  • L2R roll infront of leader with change of hands
  • count Lead outside Turn
  • Shoulder turn

Leader right step from slot

A six-count or eight-count where the leader is stepping
to the right side of the slot.

  • Neck One Arm catch
  • Crossed hands LoR, He/She turn
  • Crossed hands LoR, He/She turn, side by side body roll
  • Crossed hands LoR, He/She turn, Arch Drop (option seat catch)
  • Ribbons R2R crossed right on top, leader change direction (he/she turn ending)
  • R2R cape with 1.5 spin
  • R2R cape with turns
  • Back to Back Foot Sweep
  • Free turn into neck roll
  • Crossed hand bow tie with step out into sweep
  • Crossed RoL Turn with rhonde
  • R2L waist wrap, half turn B2B with turn out sweep
  • L2R turn shoulder catch, walk behind (option send behind, pull back)

Front Prep

A six-count or eight-count where the leader is
stepping back in to the slot.

  • L2R free turn with chest push
  • R2R turn catch on back of neck with double turn out
  • R2L inside turn, she/he turn change direction
    leader, prep into free turn, catch into side sugar,
    leader half turn, hand change, pull follow down slot
  • R2L wrap follow change direction, shoulder push,
    back catch, inside turn, end of whip finsh
  • J-Hook (Sugar push foot work)

Hamer lock:

An eight-count where the follower has one arm behind
the back and the other in front.

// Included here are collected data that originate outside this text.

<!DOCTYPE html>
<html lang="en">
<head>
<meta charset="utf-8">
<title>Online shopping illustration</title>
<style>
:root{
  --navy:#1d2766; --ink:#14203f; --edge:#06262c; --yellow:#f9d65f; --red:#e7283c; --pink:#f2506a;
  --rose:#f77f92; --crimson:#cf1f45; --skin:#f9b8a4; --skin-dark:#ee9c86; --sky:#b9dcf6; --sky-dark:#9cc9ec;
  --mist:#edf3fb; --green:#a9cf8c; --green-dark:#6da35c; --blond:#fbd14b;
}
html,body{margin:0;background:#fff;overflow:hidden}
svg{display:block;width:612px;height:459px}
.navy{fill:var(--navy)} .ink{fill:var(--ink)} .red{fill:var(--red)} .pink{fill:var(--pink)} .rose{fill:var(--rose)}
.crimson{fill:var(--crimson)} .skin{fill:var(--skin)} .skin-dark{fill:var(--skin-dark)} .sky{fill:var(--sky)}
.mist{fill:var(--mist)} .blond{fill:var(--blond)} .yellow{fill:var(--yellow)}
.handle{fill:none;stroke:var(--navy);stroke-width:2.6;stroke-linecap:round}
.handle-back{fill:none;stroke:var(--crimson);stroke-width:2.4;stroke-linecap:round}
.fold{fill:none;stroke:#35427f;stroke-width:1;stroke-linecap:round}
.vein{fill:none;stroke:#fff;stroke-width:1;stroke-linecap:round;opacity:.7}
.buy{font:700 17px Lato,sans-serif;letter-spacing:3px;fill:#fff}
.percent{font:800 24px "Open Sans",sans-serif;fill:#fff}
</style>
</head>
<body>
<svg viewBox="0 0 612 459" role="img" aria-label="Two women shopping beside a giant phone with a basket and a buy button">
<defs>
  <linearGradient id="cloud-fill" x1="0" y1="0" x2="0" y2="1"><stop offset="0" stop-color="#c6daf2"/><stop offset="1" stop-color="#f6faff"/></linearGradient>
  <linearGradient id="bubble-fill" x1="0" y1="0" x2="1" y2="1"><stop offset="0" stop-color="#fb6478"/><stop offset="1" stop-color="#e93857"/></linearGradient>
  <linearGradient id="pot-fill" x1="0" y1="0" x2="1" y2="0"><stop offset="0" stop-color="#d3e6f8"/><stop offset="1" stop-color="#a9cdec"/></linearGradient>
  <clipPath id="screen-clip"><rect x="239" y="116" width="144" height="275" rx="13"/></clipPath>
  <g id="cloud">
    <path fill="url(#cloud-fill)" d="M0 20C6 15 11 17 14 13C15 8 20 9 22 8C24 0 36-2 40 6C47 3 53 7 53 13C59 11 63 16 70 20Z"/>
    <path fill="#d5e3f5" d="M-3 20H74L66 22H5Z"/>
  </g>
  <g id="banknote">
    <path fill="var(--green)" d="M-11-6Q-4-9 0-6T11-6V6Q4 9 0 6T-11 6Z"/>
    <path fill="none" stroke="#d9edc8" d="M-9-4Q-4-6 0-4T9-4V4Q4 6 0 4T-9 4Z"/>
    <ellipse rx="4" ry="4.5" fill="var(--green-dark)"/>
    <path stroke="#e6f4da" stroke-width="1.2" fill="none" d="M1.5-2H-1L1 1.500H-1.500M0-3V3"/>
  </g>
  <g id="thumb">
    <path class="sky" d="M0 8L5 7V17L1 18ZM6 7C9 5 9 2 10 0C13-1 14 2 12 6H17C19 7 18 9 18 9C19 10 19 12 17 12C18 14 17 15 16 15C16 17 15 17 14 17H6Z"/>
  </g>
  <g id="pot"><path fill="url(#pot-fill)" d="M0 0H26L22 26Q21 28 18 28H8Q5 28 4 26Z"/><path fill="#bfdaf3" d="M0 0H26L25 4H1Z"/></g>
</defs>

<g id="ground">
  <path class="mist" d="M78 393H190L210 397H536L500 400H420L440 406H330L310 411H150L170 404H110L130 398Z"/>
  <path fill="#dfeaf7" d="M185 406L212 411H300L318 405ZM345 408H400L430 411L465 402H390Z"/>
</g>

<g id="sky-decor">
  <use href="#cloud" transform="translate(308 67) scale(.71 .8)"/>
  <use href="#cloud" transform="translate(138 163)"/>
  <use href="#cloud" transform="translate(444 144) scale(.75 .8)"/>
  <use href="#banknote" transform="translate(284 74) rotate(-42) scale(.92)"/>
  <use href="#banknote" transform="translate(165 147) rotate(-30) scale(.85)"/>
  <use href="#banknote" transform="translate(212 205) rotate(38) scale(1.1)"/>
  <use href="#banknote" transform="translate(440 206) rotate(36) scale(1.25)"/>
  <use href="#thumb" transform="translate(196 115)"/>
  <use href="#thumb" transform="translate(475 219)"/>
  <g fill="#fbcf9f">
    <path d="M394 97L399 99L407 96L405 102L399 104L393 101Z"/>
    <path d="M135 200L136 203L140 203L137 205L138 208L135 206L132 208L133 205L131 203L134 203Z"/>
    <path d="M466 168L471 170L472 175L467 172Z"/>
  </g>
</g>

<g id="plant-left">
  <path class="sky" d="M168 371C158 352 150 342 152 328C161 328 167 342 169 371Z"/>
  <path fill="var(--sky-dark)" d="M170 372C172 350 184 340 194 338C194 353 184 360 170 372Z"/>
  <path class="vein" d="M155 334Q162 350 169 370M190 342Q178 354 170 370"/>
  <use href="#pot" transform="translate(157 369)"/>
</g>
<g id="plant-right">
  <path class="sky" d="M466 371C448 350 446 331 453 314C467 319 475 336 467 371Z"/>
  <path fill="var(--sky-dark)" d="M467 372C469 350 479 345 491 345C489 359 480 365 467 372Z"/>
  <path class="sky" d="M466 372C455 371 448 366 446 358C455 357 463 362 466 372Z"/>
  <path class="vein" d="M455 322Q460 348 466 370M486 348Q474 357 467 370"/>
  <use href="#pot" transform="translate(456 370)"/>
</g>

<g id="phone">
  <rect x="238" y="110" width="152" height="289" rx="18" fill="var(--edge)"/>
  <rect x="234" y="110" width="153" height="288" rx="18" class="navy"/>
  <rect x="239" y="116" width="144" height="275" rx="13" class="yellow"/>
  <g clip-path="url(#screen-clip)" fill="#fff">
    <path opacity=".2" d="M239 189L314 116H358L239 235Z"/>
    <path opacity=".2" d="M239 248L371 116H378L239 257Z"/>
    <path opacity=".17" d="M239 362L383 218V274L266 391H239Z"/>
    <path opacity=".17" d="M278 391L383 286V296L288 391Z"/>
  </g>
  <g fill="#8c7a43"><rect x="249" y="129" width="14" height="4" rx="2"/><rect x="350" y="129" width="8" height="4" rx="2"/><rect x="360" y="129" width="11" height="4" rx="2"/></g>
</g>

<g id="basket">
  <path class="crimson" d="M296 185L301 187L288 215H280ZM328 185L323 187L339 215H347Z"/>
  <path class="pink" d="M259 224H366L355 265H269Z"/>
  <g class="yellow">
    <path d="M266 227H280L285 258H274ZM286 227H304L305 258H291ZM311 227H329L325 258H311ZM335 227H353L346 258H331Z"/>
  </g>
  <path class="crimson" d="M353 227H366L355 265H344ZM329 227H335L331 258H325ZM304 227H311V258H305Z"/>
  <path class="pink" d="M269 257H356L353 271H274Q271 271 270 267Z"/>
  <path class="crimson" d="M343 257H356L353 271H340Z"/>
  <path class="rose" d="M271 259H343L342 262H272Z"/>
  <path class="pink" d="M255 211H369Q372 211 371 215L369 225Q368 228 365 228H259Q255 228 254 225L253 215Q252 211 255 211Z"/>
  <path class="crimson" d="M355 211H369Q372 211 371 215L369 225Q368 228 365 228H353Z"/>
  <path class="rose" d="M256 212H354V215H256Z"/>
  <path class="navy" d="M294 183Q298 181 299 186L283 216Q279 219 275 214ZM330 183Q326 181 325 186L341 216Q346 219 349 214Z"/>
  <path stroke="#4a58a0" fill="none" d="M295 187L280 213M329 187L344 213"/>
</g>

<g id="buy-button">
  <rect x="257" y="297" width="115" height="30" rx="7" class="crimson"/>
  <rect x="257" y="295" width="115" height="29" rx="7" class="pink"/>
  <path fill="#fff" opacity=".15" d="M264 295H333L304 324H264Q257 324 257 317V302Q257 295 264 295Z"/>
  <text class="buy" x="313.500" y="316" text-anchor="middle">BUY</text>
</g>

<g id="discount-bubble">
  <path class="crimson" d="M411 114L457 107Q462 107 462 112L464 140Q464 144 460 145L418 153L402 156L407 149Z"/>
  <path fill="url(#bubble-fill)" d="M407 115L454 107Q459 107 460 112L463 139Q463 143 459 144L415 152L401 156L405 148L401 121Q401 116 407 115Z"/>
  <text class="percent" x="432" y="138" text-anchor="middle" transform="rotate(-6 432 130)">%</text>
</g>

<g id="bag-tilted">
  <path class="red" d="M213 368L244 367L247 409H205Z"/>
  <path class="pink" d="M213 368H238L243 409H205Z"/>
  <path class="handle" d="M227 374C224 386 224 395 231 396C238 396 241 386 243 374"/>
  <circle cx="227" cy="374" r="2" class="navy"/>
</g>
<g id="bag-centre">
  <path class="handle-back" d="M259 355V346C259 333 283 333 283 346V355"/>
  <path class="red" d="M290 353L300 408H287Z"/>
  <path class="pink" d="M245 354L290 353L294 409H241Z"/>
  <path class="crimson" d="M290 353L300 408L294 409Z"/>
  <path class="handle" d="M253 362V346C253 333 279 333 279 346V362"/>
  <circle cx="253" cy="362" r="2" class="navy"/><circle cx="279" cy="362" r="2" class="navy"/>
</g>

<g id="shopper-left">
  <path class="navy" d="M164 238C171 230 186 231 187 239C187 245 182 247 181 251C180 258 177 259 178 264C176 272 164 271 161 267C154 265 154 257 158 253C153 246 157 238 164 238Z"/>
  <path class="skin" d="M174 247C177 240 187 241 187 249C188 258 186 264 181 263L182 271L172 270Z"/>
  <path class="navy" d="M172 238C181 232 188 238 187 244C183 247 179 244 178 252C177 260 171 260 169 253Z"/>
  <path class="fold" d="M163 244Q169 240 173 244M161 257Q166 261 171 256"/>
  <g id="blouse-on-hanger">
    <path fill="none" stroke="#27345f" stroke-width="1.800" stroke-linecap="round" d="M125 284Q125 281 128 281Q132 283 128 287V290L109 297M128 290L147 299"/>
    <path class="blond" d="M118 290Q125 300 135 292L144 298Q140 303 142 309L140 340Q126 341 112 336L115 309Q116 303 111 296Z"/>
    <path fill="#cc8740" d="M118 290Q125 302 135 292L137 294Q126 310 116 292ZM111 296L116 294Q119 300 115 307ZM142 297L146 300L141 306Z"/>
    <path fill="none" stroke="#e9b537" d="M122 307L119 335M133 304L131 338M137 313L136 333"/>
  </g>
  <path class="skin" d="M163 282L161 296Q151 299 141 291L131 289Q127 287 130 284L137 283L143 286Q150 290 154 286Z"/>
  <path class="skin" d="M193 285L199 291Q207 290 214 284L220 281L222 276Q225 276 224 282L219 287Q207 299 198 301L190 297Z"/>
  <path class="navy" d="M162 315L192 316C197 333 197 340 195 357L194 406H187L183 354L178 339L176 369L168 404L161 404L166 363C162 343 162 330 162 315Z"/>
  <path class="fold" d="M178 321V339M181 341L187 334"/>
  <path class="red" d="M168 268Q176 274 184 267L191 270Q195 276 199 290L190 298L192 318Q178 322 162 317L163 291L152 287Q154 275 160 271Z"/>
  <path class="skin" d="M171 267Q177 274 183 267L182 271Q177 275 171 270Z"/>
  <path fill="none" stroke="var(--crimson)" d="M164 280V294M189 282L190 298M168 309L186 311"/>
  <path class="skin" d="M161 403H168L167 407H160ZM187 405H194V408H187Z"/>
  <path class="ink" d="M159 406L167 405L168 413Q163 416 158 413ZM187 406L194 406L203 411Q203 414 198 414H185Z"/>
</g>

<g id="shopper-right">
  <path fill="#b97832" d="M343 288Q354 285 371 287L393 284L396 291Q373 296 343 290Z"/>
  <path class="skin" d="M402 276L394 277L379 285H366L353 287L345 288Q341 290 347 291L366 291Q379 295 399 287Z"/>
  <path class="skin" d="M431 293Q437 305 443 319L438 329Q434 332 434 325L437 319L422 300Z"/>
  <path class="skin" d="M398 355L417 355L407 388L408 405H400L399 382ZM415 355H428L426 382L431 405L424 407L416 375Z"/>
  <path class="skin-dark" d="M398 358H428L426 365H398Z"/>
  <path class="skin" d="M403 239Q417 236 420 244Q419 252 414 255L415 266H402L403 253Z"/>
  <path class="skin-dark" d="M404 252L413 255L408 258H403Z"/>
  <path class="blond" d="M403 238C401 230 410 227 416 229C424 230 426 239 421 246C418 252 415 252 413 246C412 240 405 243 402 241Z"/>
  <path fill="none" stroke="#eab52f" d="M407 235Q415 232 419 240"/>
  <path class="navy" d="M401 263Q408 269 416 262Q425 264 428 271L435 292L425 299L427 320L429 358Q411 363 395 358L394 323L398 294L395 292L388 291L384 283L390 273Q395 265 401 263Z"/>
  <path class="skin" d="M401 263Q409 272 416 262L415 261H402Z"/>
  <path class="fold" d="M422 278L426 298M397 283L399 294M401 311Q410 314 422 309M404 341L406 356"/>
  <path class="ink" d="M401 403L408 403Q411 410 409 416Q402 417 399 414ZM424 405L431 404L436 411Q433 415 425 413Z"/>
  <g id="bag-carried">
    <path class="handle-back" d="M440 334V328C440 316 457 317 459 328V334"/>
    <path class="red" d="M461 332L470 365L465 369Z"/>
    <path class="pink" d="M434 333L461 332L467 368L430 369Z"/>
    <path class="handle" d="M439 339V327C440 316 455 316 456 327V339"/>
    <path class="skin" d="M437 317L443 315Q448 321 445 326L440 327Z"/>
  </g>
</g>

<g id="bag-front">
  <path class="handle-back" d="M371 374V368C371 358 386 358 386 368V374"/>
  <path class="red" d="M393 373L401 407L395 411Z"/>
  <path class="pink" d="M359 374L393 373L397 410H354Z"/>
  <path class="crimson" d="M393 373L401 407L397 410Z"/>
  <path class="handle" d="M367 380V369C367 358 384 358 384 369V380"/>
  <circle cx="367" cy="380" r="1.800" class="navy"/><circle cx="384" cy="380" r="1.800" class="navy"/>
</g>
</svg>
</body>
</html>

  • R2R > HL > foot taps > shoulder Basket (tap roll-out)
  • HL walk, leader changes direction
  • Right step HL with a block
  • HL follow change direction, cross hands, turn with shoulder catch, free spin